Quick breaks can de-stress your holiday
The hustle and bustle of the holidays is here. There are presents to wrap, parties to attend, family to visit, and lots of racing around. Sometimes, our efforts to celebrate holiday joy can turn out to be more stressful than joyous.
According to a 2015 study by Healthline.com, 62 percent of American adults reported feeling stressed around the holidays, with much of the anxiety coming from money concerns.
“It’s supposed to be the most wonderful time of the year, but a lot of times it can get too frantic to enjoy,” said Mark Rockwell, PA-C, Urgent Care at McElhattan. “It’s important to not put too much pressure on yourself to try to live up to the ideal of the ‘perfect holiday.’ Take some time this holiday to try to find time to recharge your batteries.”
Often, we think we need to block out a significant chunk of time to wipe away the stress. But sometimes, just catching our breath for a few minutes is enough to get us back on an even keel. Here are five tips for five-minute “remedies” to help you stay sane and healthy during the next few weeks.
Get the day started with gratitude. As we wake up, the things that must get done today begin to infiltrate our mind. Before our feet even hit the ground, we feel like we’re falling behind and rushing to catch up.
Rather than starting the day by obsessing over what’s ahead of you, stop for just a couple of moments and give thanks for the positive things in your life, whether that’s your family, your job, or even the opportunity that the coming day holds. Being grateful can help you to realize that you have a lot of positive things in your life, and you don’t have to stress over making “the perfect holiday.”
Some studies claim that practicing gratitude can help strengthen your immune system, lessen aches and pains, help you sleep better and give you more satisfaction in your life.

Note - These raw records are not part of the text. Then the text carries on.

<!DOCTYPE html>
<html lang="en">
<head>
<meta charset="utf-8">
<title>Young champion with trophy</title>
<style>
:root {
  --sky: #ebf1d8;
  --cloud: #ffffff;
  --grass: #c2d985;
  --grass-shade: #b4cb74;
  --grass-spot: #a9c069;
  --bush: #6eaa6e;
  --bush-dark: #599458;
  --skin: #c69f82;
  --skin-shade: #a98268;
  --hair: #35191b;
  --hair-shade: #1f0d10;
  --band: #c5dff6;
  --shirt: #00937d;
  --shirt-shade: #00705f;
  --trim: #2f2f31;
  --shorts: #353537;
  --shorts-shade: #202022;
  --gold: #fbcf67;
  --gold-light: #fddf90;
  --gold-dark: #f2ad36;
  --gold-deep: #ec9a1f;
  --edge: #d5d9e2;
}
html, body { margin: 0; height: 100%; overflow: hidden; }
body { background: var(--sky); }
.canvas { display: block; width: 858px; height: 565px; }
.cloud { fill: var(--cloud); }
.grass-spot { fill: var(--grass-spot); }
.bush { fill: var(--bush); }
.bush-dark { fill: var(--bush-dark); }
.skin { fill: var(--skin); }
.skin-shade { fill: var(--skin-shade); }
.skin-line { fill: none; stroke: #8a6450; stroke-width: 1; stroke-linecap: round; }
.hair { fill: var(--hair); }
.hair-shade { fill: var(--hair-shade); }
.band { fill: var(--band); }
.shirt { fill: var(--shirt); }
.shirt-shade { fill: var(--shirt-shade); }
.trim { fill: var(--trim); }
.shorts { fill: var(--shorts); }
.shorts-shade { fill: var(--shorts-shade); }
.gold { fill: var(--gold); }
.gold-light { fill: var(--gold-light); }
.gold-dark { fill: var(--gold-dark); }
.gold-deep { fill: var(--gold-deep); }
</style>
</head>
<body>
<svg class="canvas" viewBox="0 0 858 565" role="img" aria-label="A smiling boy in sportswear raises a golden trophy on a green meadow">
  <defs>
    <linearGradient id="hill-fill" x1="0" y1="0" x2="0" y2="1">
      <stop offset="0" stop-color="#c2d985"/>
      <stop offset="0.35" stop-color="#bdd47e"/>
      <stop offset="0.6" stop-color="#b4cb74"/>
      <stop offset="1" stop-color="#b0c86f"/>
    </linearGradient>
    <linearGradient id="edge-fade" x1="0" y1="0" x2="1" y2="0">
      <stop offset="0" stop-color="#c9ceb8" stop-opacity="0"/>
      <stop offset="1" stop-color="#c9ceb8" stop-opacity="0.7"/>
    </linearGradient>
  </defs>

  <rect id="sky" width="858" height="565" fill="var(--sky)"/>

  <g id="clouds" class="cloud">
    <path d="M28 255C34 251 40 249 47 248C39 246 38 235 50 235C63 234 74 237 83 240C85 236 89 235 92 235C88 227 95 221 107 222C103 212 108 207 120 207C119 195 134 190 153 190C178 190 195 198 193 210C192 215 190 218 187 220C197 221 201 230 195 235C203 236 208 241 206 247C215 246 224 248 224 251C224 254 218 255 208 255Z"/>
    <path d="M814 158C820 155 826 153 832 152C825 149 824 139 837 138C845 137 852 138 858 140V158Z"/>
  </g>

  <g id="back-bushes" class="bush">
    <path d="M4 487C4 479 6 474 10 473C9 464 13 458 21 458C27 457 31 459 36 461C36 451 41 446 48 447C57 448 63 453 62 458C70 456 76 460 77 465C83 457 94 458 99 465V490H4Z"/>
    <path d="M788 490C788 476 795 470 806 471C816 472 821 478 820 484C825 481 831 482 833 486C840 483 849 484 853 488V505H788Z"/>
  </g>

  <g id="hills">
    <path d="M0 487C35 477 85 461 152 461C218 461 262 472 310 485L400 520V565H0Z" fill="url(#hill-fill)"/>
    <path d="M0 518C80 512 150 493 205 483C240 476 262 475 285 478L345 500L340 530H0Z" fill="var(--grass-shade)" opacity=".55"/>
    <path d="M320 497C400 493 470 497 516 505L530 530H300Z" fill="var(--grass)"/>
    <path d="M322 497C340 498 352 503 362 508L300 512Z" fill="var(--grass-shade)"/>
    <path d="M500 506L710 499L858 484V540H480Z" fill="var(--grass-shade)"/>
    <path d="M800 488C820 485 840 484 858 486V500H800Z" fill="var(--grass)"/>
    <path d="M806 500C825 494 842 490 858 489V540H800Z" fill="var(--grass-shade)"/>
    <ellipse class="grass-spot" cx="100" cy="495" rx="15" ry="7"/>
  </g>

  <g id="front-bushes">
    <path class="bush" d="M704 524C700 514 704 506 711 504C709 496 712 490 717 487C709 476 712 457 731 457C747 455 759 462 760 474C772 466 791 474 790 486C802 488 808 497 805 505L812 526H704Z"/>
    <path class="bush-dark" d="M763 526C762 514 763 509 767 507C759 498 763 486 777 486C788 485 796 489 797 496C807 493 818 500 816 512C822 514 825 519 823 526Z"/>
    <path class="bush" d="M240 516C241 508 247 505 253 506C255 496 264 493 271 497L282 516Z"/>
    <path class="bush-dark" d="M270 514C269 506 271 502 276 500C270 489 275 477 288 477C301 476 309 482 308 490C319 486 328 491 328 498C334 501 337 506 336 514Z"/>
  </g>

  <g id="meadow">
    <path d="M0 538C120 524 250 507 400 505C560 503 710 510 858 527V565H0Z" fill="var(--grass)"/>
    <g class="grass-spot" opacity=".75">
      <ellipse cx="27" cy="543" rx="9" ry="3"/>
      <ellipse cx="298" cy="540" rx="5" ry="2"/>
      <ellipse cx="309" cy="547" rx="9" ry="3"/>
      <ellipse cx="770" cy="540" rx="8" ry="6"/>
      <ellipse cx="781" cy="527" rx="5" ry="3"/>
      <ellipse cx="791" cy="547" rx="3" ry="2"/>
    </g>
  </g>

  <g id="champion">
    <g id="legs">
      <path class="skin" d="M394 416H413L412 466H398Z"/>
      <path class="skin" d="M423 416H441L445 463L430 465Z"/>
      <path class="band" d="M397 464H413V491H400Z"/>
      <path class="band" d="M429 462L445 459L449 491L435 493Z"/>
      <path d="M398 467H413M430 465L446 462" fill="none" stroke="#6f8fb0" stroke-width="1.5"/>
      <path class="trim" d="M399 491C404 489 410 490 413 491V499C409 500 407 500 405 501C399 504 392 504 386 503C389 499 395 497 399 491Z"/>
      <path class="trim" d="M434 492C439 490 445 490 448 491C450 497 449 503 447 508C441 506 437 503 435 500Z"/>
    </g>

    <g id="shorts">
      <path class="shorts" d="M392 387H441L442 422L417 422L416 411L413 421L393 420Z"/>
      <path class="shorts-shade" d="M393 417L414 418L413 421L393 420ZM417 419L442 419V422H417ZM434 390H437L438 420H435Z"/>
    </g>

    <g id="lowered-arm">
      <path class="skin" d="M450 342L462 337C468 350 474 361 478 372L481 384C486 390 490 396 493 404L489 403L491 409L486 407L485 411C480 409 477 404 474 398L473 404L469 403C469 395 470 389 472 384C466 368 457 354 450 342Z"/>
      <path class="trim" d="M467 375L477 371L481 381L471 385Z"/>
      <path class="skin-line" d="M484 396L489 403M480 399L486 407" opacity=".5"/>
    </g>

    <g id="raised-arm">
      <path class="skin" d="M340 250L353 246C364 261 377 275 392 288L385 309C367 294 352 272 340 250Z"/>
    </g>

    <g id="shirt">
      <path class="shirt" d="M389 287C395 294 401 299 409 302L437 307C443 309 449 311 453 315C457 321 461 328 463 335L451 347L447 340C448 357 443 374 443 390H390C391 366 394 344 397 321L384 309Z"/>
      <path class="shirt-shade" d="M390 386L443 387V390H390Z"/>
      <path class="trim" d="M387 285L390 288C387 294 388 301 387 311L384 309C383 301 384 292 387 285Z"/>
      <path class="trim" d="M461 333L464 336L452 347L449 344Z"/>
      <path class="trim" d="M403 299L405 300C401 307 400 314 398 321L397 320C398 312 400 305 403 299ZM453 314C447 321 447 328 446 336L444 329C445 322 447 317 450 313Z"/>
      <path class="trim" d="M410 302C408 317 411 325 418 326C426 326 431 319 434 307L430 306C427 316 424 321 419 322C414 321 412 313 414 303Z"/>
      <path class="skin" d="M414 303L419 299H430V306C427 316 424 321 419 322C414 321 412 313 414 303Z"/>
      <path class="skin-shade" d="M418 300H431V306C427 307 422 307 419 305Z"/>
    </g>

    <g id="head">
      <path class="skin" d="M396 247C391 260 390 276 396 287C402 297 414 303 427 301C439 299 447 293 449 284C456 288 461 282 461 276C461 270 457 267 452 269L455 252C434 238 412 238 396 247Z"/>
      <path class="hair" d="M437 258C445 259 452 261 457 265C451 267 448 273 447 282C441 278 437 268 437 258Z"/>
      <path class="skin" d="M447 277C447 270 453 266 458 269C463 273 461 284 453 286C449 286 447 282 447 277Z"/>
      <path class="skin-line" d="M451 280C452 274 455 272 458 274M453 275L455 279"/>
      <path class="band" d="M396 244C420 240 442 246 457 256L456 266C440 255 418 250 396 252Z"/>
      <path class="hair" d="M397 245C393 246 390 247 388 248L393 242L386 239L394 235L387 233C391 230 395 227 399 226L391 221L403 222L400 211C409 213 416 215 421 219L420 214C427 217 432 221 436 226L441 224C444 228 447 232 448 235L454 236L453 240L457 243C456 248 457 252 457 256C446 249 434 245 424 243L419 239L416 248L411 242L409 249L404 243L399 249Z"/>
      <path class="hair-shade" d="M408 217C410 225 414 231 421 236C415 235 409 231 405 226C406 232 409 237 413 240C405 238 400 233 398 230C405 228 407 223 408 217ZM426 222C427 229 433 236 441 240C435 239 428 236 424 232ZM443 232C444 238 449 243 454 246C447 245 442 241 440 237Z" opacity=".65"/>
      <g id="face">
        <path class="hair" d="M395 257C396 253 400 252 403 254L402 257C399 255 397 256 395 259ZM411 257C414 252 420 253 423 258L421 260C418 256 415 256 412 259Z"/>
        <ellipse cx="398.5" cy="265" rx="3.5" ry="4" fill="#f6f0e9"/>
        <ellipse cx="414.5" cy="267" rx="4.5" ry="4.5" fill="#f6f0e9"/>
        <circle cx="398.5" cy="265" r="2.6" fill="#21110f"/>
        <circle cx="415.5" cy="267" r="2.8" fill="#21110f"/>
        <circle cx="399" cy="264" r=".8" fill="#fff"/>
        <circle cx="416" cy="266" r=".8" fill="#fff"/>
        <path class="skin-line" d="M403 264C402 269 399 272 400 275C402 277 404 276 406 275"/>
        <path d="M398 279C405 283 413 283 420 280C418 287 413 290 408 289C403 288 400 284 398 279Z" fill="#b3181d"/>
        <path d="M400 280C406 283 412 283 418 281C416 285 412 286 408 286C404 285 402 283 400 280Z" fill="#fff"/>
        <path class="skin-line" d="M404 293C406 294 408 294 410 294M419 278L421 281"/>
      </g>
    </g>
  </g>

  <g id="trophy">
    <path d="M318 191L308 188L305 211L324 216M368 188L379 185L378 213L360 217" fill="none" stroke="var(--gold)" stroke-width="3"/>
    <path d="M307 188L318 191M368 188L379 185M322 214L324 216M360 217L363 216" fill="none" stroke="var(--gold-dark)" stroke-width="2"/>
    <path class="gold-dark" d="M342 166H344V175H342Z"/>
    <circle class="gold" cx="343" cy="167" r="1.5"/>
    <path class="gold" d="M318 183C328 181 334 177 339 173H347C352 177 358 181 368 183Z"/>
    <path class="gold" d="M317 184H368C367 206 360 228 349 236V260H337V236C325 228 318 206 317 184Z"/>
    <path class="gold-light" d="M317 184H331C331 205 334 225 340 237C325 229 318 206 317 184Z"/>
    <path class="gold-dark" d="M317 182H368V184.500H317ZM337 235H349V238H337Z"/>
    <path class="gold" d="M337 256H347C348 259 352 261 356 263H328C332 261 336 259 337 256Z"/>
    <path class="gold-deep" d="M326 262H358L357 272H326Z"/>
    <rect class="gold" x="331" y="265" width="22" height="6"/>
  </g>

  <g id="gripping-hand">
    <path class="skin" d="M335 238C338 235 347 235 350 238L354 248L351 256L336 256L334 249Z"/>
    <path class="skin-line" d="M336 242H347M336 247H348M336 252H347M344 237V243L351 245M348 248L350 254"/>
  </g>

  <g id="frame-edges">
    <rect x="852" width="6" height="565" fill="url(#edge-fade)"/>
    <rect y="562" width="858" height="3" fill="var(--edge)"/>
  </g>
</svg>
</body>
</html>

Breathe deeply. You can do this at your desk at work. If that isn’t appropriate, find a quiet spot in the office or at home where you won’t be distracted-it can even be the bathroom. Close your eyes and inhale slowly and deeply, for at least five seconds. Pause when your lungs are full, and then slowly let the air escape your lungs, taking at least another five seconds. Repeat this ten times (or more).
“Try to concentrate only on your breath and not let all those other distractions enter your mind,” said Mark. “You can even come up with a ‘mantra’ to help you keep distracting thoughts out of your mind. Given the season, you could focus on a word like ‘joy’ or ‘peace.’ If a distracting thought does pop into your head, don’t focus on it. Let it go and focus on your mantra.”
Breathing deeply mimics what your body does when you’re relaxed, which sends messages to your brain to calm down.
Go for a midafternoon walk. Work can be pressure-filled, and our always-connected world can increase the tension we feel without us really being cognizant of it. So just step away, and head outside for a walk around the block.
“It’s best to leave your phone behind when you go for a walk,” said Mark. “This eliminates the temptation of checking email every 30 seconds, and allows you to focus on the environment around you and appreciate what you’re doing at that very moment.”
A walk outdoors, if possible is also a chance to get some natural light and the vitamin D that comes from sunlight, which can help to ward off feelings of depression and Seasonal Affective Disorder (SAD).
Don’t do something-just sit there! Many of us feel pressure to be productive every moment of every day, a mindset that puts a lot of pressure on us as we contemplate all of the activities on our plates during the holidays. But sometimes the best thing you can do is to simply stop and turn off your brain for a couple moments. Don’t surf the internet, don’t answer emails-simply close your eyes and reflect on something positive.
“Small breaks can be very helpful for your mental health, if you’re able to truly disconnect-that’s the key. Electronics prevent you from being ‘in the moment,'” said Mark.
Mark Rockwell, PA-C, is a physician assistant at Urgent Care at McElhattan.